High-power ultrafast thin disk laser oscillators and their potential for sub-100-femtosecond pulse generation

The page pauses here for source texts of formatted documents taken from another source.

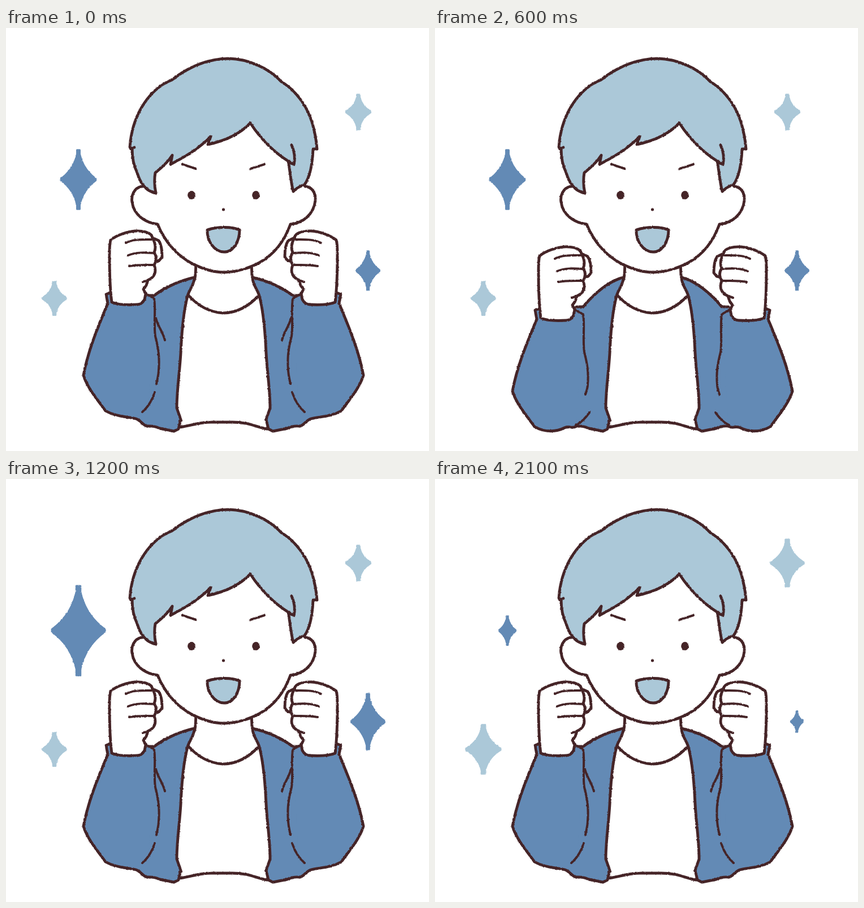
An HTML page for the animation above (2250 ms loop, 748 px wide and 748 px high).

```html
<!DOCTYPE html>
<html lang="en">
<head>
<meta charset="utf-8">
<title>Cheering boy</title>
<style>
  html, body { margin: 0; width: 100%; height: 100%; overflow: hidden; background: #fff; }
  svg { display: block; width: 100%; height: 100%; }
  .ink { fill: none; stroke: #452427; stroke-width: 4.9; stroke-linecap: round; stroke-linejoin: round; }
  .thin { stroke-width: 4; }
  .white { fill: #fff; }
  .pale { fill: #abc8d8; }
  .navy { fill: #638ab5; }
  .dot { fill: #452427; }
</style>
</head>
<body>
<svg viewBox="0 0 748 748">
  <defs>
    <filter id="rough" filterUnits="userSpaceOnUse" x="0" y="0" width="748" height="748" color-interpolation-filters="sRGB">
      <feTurbulence type="fractalNoise" baseFrequency=".3" numOctaves="2" seed="4"/>
      <feColorMatrix values="1 0 0 0 0  0 1 0 0 0  0 0 1 0 0  0 0 0 0 1" result="n"/>
      <feDisplacementMap in="SourceGraphic" in2="n" scale="2.5" xChannelSelector="R" yChannelSelector="G"/>
    </filter>
  </defs>
  <g filter="url(#rough)">
    <g id="stars" stroke-width="3" stroke-linejoin="round"></g>

    <g class="ink">
      <path d="M336 416C335 430 336 437 333 446M434 416L435 438 438 447"/>
      <path d="M321 471C343 496 365 503 384 504C405 504 427 495 449 471"/>
      <path d="M305 706C325 704 340 697 362 697L400 697C430 697 440 705 462 709"/>
    </g>

    <g id="side">
      <path id="panel" class="navy"/>
      <path id="edge" class="ink"/>
      <path id="sleeve" class="navy"/>
      <path id="outer" class="ink"/>
      <path id="inner" class="ink thin"/>
      <path id="foldTop" class="ink thin" d="M265 513C269 529 277 536 281 552"/>
      <path id="foldUp" class="ink thin" d="M263 644Q256 666 241 679"/>
      <path id="foldLow" class="ink thin" d="M273 680Q261 697 249 702"/>
      <g id="fist">
        <path class="ink white" d="M259 371L270 376C275 383 276 395 276 405L271 411 263 413Z"/>
        <path class="ink white" d="M187 485C183 455 183 420 183 400Q183 382 185 375C196 366 215 360 228 359Q248 358 257 366L259 371C264 380 266 388 262 397C267 404 266 412 262 419C267 432 262 441 251 446L248 455 243 462 247 470 245 480Q240 489 232 489C215 490 199 490 187 485Z"/>
        <path class="ink thin" d="M212 380C225 373 242 374 257 374M216 402C230 396 246 397 262 398M218 421C233 418 248 419 262 419M242 449L251 446"/>
      </g>
    </g>
    <use href="#side" transform="matrix(-1 0 0 1 769 0)"/>

    <path class="ink white" d="M240 280C226 283 221 297 223 308C226 330 245 344 268 347C280 376 301 402 330 417C350 427 368 432 385 432C405 432 430 425 448 415C475 400 492 378 503 347C525 345 544 330 547 305C548 293 542 281 529 280"/>
    <path class="ink pale" d="M227 211L222 214 219 211C221 180 230 157 240 140C252 120 270 101 293 92C325 67 360 54 395 54C425 55 462 68 487 95C512 110 531 136 541 166C546 183 549 200 550 214L543 214C542 240 537 264 528 277Q517 280 508 289C503 270 503 255 499 236L509 241C480 226 452 199 432 168C415 186 390 199 357 206L362 192C340 214 318 227 291 241L294 225C286 238 274 248 264 256Q261 273 265 292C250 289 238 277 232 256C224 240 223 225 223 213"/>
    <path class="ink" d="M505 207C509 216 512 229 509 241"/>

    <path class="ink thin" d="M312 241L336 249M432 249L457 241"/>
    <g class="dot">
      <ellipse cx="328" cy="295.5" rx="6.8" ry="7.5"/>
      <ellipse cx="442" cy="295.5" rx="6.8" ry="7.5"/>
      <circle cx="384.5" cy="321" r="2.6"/>
    </g>
    <path class="ink pale" d="M356 357C374 351 400 351 413 357C413 376 403 396 386 396C368 396 355 376 356 357Z"/>
  </g>
</svg>
<script>
const STEP = 150, STEPS = 15, MAX = 4;
const DROP = [0, 14, 35, 35, 28, 14];
const $ = id => document.getElementById(id);
const clamp = v => Math.min(1, Math.max(0, v));

const FRONT = 'M250 704Q262 703 272 708L297 713L305 709L309 692L302 672C302 640 307 610 309 575C311 530 314 500 321 474C324 462 333 455 333 441';
const SHOULDER = 'C308 447 282 458 262 473';
const OUTER = 'M187 467L177 471L180 487C163 528 145 570 137 614C143 635 160 655 176 677C195 688 215 687 230 691C240 695 243 704 250 704';
const INNER = 'M247 468C250 474 258 474 262 479C265 495 261 525 264 545C269 565 272 580 270 604C270 612 268 620 266 629';

const DARK = '#638ab5', PALE = '#abc8d8';
// w, h: largest half size; ease: growth curve; reach: spread of the drops
const STARS = [
  { cx: 128, cy: 268, w: 64.5, h: 107.5, ease: 1, reach: .43, color: DARK },
  { cx: 640, cy: 429, w: 39.5, h: 64.5, ease: .85, reach: .52, color: DARK },
  { cx: 85.5, cy: 478, w: 41.5, h: 58, ease: .9, reach: .75, color: PALE },
  { cx: 623, cy: 148.5, w: 37.5, h: 52.5, ease: .7, reach: .84, color: PALE }
];

// Sizes swing up and down over eight beats; one beat is skipped per loop,
// a step later for the pale stars, which run opposite to the dark ones
function levelAt(step, color) {
  const skip = color === DARK ? 8 : 9;
  const beat = step + (step >= skip);
  const level = Math.abs(MAX - (beat + 6) % 8);
  return color === DARK ? level : MAX - level;
}

function spark({ cx, cy, w, h, ease, color }, level) {
  const size = (level / MAX) ** ease;
  const a = w * size - 1.5, b = h * size - 1.5;
  const tip = a * (color === DARK ? .08 : .11);
  const corner = (sx, sy, flip) => {
    const pts = [[tip, b], [tip, b * .86], [a * .28, b * .34], [a, b * .03]]
      .map(([x, y]) => `${cx + sx * x} ${cy + sy * y}`);
    return flip ? `L${pts[3]}Q${pts[2]} ${pts[1]}L${pts[0]}` : `L${pts[0]}L${pts[1]}Q${pts[2]} ${pts[3]}`;
  };
  const path = corner(1, -1) + corner(1, 1, true) + corner(-1, 1) + corner(-1, -1, true);
  return 'M' + path.slice(1) + 'Z';
}

// Four small drops around the centre
function burst({ cx, cy, w, h, reach }) {
  return [[1, 0], [0, 1], [-1, 0], [0, -1]].map(([ux, uy]) => {
    const l = 6, r = 2.7;
    const at = (a, b) => `${cx + ux * (w * reach + a) - uy * b} ${cy + uy * (h * reach + a) + ux * b}`;
    return `M${at(-l, 0)}C${at(0, r)} ${at(l, r)} ${at(l, 0)}C${at(l, -r)} ${at(0, -r)} ${at(-l, 0)}Z`;
  }).join('');
}

// Lowers each point of a path by its own share of the drop
function sag(path, drop, share) {
  return path.replace(/(\d+) (\d+)/g, (_, x, y) => `${x} ${+y + drop * share(+x, +y)}`);
}

const set = (id, name, value) => $(id).setAttribute(name, value);
const show = (id, on) => set(id, 'opacity', on ? 1 : 0);

function drawArms(drop) {
  const outer = sag(OUTER, drop, (x, y) => y < 600 ? 1 : clamp((250 - x) / 36));
  const edge = FRONT + sag(SHOULDER, drop, x => clamp((308 - x) / 65)) + `L250 ${473 + drop * .72}`;
  set('panel', 'd', edge + 'Z');
  set('edge', 'd', edge);
  set('outer', 'd', outer);
  set('sleeve', 'd', `${outer}L262 ${479 + drop}L247 ${468 + drop}Z`);
  set('inner', 'd', sag(INNER, drop, (x, y) => clamp((690 - y) / 90)));
  for (const id of ['fist', 'foldTop']) set(id, 'transform', `translate(0 ${drop})`);
  show('foldTop', drop < 20);
  show('foldUp', drop === 0);
  show('foldLow', drop > 0 && drop < 35);
}

function draw(step) {
  for (const star of STARS) {
    const level = levelAt(step, star.color);
    star.el.setAttribute('d', level ? spark(star, level) : burst(star));
    star.el.setAttribute('stroke', level ? star.color : 'none');
  }
  drawArms(DROP[step] || 0);
}

for (const star of STARS) {
  star.el = document.createElementNS('http://www.w3.org/2000/svg', 'path');
  star.el.setAttribute('fill', star.color);
  $('stars').append(star.el);
}

let last = -1;
function tick() {
  const step = Math.floor(performance.now() / STEP) % STEPS;
  if (step !== last) draw(last = step);
  requestAnimationFrame(tick);
}
tick();
</script>
</body>
</html>
```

Ultrafast thin disk laser oscillators achieve the highest average output powers and pulse energies of any mode-locked laser oscillator technology. The thin disk concept avoids thermal problems occurring in conventional high-power rod or slab lasers and enables high-power TEM 00 operation with broadband gain materials. Stable and self-starting passive pulse formation is achieved with semiconductor saturable absorber mirrors (SESAMs). The key components of ultrafast thin disk lasers, such as gain material, SESAM, and dispersive cavity mirrors, are all used in reflection. This is an advantage for the generation of ultrashort pulses with excellent temporal, spectral, and spatial properties because the pulses are not affected by large nonlinearities in the oscillator. Output powers close to 100 W and pulse energies above 10 μJ are directly obtained without any additional amplification, which makes these lasers interesting for a growing number of industrial and scientific applications such as material processing or driving experiments in high-field science. Ultrafast thin disk lasers are based on a power-scalable concept, and substantially higher power levels appear feasible. However, both the highest power levels and pulse energies are currently only achieved with Yb:YAG as the gain material, which limits the gain bandwidth and therefore the achievable pulse duration to 700 to 800 fs in efficient thin disk operation. Other Yb-doped gain materials exhibit a larger gain bandwidth and support shorter pulse durations. It is important to evaluate their suitability for power scaling in the thin disk laser geometry. In this paper, we review the development of ultrafast thin disk lasers with shorter pulse durations. We discuss the requirements on the gain materials and compare different Yb-doped host materials. The recently developed sesquioxide materials are particularly promising as they enabled the highest optical-to-optical efficiency (43%) and shortest pulse duration (227 fs) ever achieved with a mode-locked thin disk laser.